So roughly, this is how the last two weeks have looked. We start the day either evangelizing or interceding, then we plan who will go to what small group or church service where. Then we pray and decide who will share. And that’s it. Simple, but super busy. I have not said the word “bored” in a long time. I have fallen in love with Mexican culture. Their values really bless me sometimes. There’s a strong sense of pride, and ownership. People here are born with the gift of hospitality. I love the hug with a kiss on the cheek to greet people. I’m taking that home. I’m kissing everyone. It’s rich, it makes me feel so loved! There are things that I hate here as well. And I keep reminding myself that if I look for the bad I will find it, but I’m going to look for the good. I’m a glass is half full type girl. So, I love you Mexico City. But I think it’s time we part. I’m going to Haiti. But I hope to see you again someday.

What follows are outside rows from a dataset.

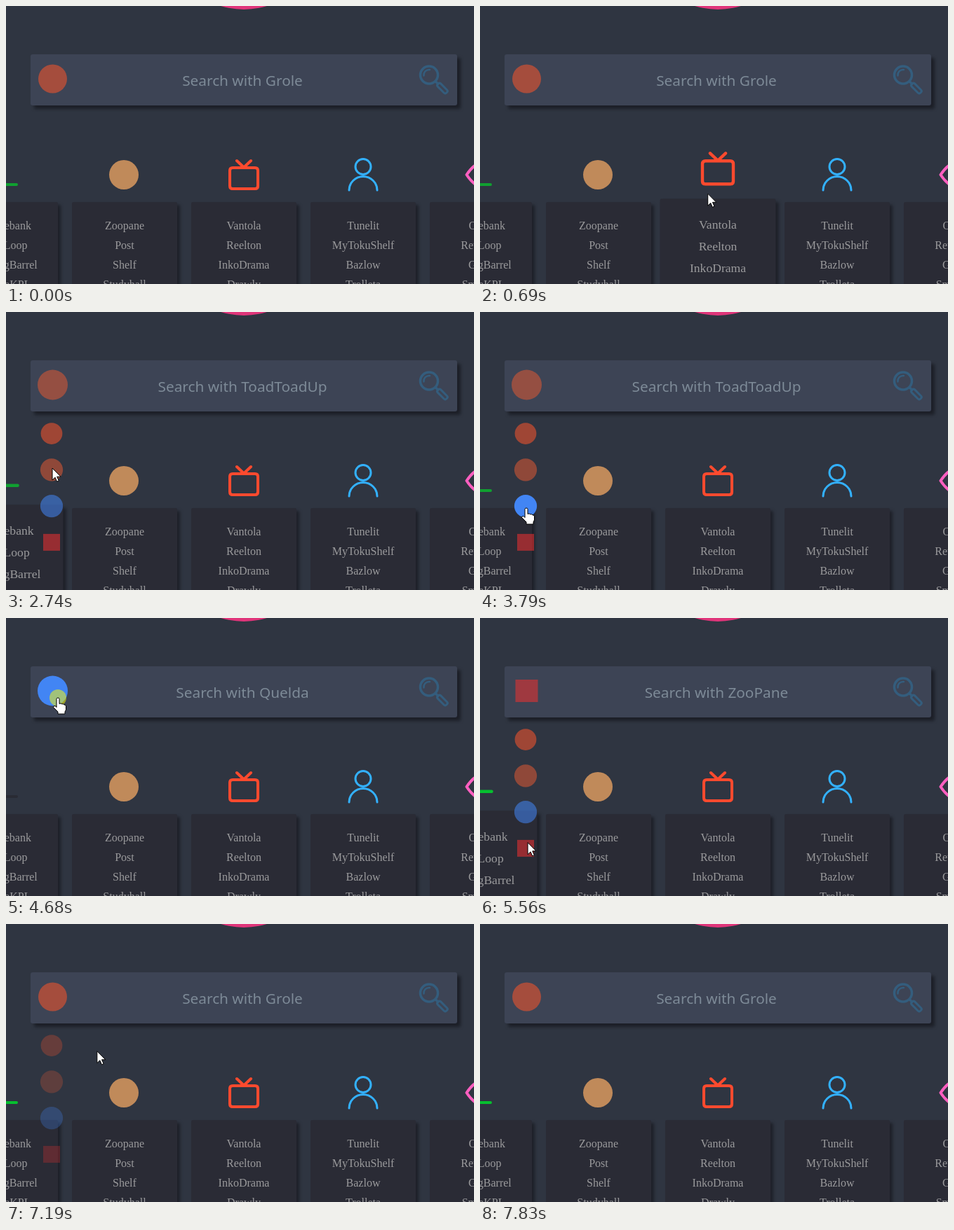
An HTML page for the animation above (8300 ms loop, 667 px wide and 397 px high).

```html
<!DOCTYPE html>
<html lang="en">
<head>
<meta charset="utf-8">
<title>Start page</title>
<style>
  html, body { margin: 0; width: 100%; height: 100%; overflow: hidden; background: #2f3541; }
  svg { display: block; width: 100%; height: 100%; }
  .bar { filter: drop-shadow(5px 5px 2px #1c1f27); }
  .card { fill: #2a2b35; filter: drop-shadow(4px 4px 2px #1d2028); }
  .link { font: 16px "Liberation Serif", "Times New Roman", serif; fill: #9a9a9c; text-anchor: middle; }
  .query { font: 20.8px "Noto Sans", "Open Sans", sans-serif; fill: #7d8a97; text-anchor: middle; }
  .line { fill: none; stroke-width: 4; stroke-linecap: round; stroke-linejoin: round; }
  .pointer { fill: #fff; stroke: #000; stroke-width: 1; stroke-linejoin: round; }
</style>
</head>
<body>
<svg id="stage" viewBox="0 0 667 397">
  <circle cx="339" cy="-106" r="111" fill="#e0357a"/>
  <rect class="bar" x="35" y="69" width="608" height="73" rx="3" fill="#3d4455"/>
  <text id="query" class="query" x="337" y="114"></text>
  <g class="line" stroke="#345d7d" transform="translate(603 98.5) rotate(45)" style="stroke-width:3.5">
    <circle r="12.5"/>
    <path d="M-7.5 1A7.5 7.5 0 0 1 1 -7.5" transform="rotate(-45)" style="stroke-width:2.5"/>
    <path d="M13 0H18"/>
    <rect x="18" y="-3" width="17.5" height="6" rx="2.5" style="stroke-width:3"/>
  </g>
  <g id="columns"></g>
  <g id="menu"></g>
  <g id="logo"></g>
  <g id="cursor">
    <circle id="press" r="12" fill="#ff0" opacity=".5"/>
    <path id="arrow" class="pointer" d="M0 0V17L4 13.2L6.6 19.2L9.3 18L6.7 12.2H12Z"/>
    <path id="hand" class="pointer" d="M-2 1.5Q-2 0 0 0T2 1.5V8.5Q4 7 6 9Q8 8 9 10Q11.5 9.5 11.5 12V17L10 20V23H0V20L-6.5 13.5Q-6 11 -4 11.5L-2 13.5Z"/>
  </g>
</svg>
<script>
const LOOP = 8300, ENTER = 340, LEAVE = 7700;
const DIM = 0.55, ORIGIN_Y = 328;
const $ = id => document.getElementById(id);

function add(parent, tag, attrs, text) {
  const el = document.createElementNS("http://www.w3.org/2000/svg", tag);
  for (const key in attrs) el.setAttribute(key, attrs[key]);
  if (text) el.textContent = text;
  parent.append(el);
  return el;
}

const engines = [
  { name: "Grole", color: "#fb542b", round: true, size: 41 },
  { name: "ToadToadUp", color: "#de5833", round: true, size: 43 },
  { name: "Quelda", color: "#4285f4", round: true, size: 43 },
  { name: "ZooPane", color: "#f03030", round: false, size: 32 }
];

const columns = [
  { x: -1, links: ["Puzzlebank", "FernLoop", "HelpingBarrel", "NativeKPL"],
    color: "#10a030", icon: "M-23 227L-9 241L-23 255M-1 255H15" },
  { x: 169, links: ["Zoopane", "Post", "Shelf", "Studyhall"], dot: "#c08a5a" },
  { x: 339, links: ["Vantola", "Reelton", "InkoDrama", "Drawly"],
    color: "#ff4a2e", icon: "M323 231H355Q359 231 359 235V257Q359 261 355 261H323Q319 261 319 257V235Q319 231 323 231ZM329 221L339 230.5L349 221" },
  { x: 509, links: ["Tunelit", "MyTokuShelf", "Bazlow", "Trolleta"],
    color: "#33b1ff", width: 3, icon: "M498 229.5a11 11 0 0 1 22 0a11 11 0 0 1 -22 0M489 263a20 19.5 0 0 1 40 0" },
  { x: 679, links: ["Opalo", "Retouchy", "Glyph", "SmallPix"],
    color: "#ff5fc0", icon: "M656.5 241Q667 225 679 223Q691 225 701.5 241Q691 257 679 259Q667 257 656.5 241Z" }
];

// Pointer path: time, x, y
const path = [
  [340, 520, 397], [1110, 70, 100], [1250, 66, 96], [1850, 66, 96],
  [2470, 66, 223], [2800, 66, 223], [3100, 73, 107], [3380, 73, 107],
  [3790, 66, 280], [4130, 66, 280], [4680, 74, 114], [4820, 74, 114],
  [5230, 68, 326], [5510, 68, 326], [6050, 70, 112], [6190, 70, 112],
  [6390, 68, 155], [6600, 70, 170], [7070, 70, 170], [7700, 690, 290]
];
const presses = [[1720, 1850], [2600, 2740], [3230, 3380], [3990, 4130],
  [4680, 4820], [5370, 5510], [6050, 6190], [6930, 7070]];
const opens = [[1850, 2740], [3380, 4130], [4820, 5510], [6190, 7070]];
const picks = [[0, 0], [2740, 1], [4130, 2], [5510, 3], [7070, 0]];

const clamp = v => Math.max(0, Math.min(1, v));
const within = (spans, t) => spans.some(([a, b]) => t >= a && t < b);

function badge(parent, engine, x, y, scale) {
  const d = engine.size * scale;
  return engine.round
    ? add(parent, "circle", { cx: x, cy: y, r: d / 2, fill: engine.color })
    : add(parent, "rect", { x: x - d / 2, y: y - d / 2, width: d, height: d, fill: engine.color });
}

for (const col of columns) {
  col.el = add($("columns"), "g", {});
  add(col.el, "rect", { class: "card", x: col.x - 75, y: 280, width: 150, height: 160, rx: 2 });
  col.links.forEach((name, i) =>
    add(col.el, "text", { class: "link", x: col.x, y: 319 + 28 * i }, name));
  if (col.dot) add(col.el, "circle", { cx: 168, cy: 241, r: 21, fill: col.dot });
  else col.mark = add(col.el, "path", {
    class: "line", d: col.icon, stroke: col.color, style: `stroke-width:${col.width || 4}` });
}

engines.forEach((engine, i) => {
  engine.y = 173.5 + 51.8 * i;
  engine.item = badge($("menu"), engine, 65, engine.y, 0.75);
  engine.logo = badge($("logo"), engine, 66.5, 104, 1);
});

function pointer(t) {
  if (t < ENTER || t >= LEAVE) return null;
  const i = path.findIndex(p => p[0] > t);
  const [t0, x0, y0] = path[i - 1], [t1, x1, y1] = path[i];
  const k = (t - t0) / (t1 - t0), e = k * k * (3 - 2 * k);
  return { x: x0 + (x1 - x0) * e, y: y0 + (y1 - y0) * e };
}

function overColumn(col, t) {
  const p = pointer(t);
  return p && p.y > 216 && Math.abs(p.x - col.x) < 75 && !(col.x < 0 && within(opens, t));
}

// Grows at once under the pointer, then shrinks back over 120 ms
function growth(col, t) {
  for (let lag = 0; lag < 120; lag += 4) if (overColumn(col, t - lag)) return 1 - lag / 120;
  return 0;
}

function menuAlpha(t) {
  return Math.max(...opens.map(([a, b]) =>
    Math.min(clamp((t - a) / 120), clamp(1 - (t - b - 60) / 120))));
}

function draw(t) {
  const p = pointer(t), open = within(opens, t);
  const pick = picks.filter(s => t >= s[0]).pop()[1];
  const onLogo = p && Math.abs(p.x - 66.5) < 21.5 && Math.abs(p.y - 104) < 21.5;
  let hand = onLogo;

  $("query").textContent = "Search with " + engines[pick].name;
  engines.forEach((engine, i) => {
    const onItem = open && p && Math.abs(p.x - 65) < 17 && Math.abs(p.y - engine.y) < 17;
    hand = hand || onItem;
    engine.item.setAttribute("opacity", onItem ? 1 : DIM);
    engine.logo.setAttribute("opacity", i !== pick ? 0 : onLogo ? 1 : DIM);
  });
  $("menu").setAttribute("opacity", menuAlpha(t));

  for (const col of columns) {
    const s = 1 + 0.1 * growth(col, t);
    col.el.setAttribute("transform",
      `translate(${col.x} ${ORIGIN_Y}) scale(${s}) translate(${-col.x} ${-ORIGIN_Y})`);
  }
  columns[0].mark.setAttribute("stroke", t < 4130 ? "#10a030" : t < 5510 ? "#292b34" : "#06c02f");

  $("cursor").setAttribute("visibility", p ? "visible" : "hidden");
  if (p) $("cursor").setAttribute("transform", `translate(${p.x} ${p.y})`);
  $("press").setAttribute("opacity", within(presses, t) ? 0.5 : 0);
  $("arrow").setAttribute("opacity", hand ? 0 : 1);
  $("hand").setAttribute("opacity", hand ? 1 : 0);
}

const start = performance.now();
function tick() {
  draw((performance.now() - start) % LOOP);
  requestAnimationFrame(tick);
}
tick();
</script>
</body>
</html>
```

This week…. Like Tuesday, pray for our travels!! Not only safety, but also people’s attitudes, and rest, and energy. It all comes into play. Please pray for me personally that I can feel valued as a team member even with the lack of spanish skills. I think that’s all. Thanks blog readers. I love you! I will update seriously ASAP. I’ll try to post a VLOG on FB as well! <—- A lot of acronyms! LOL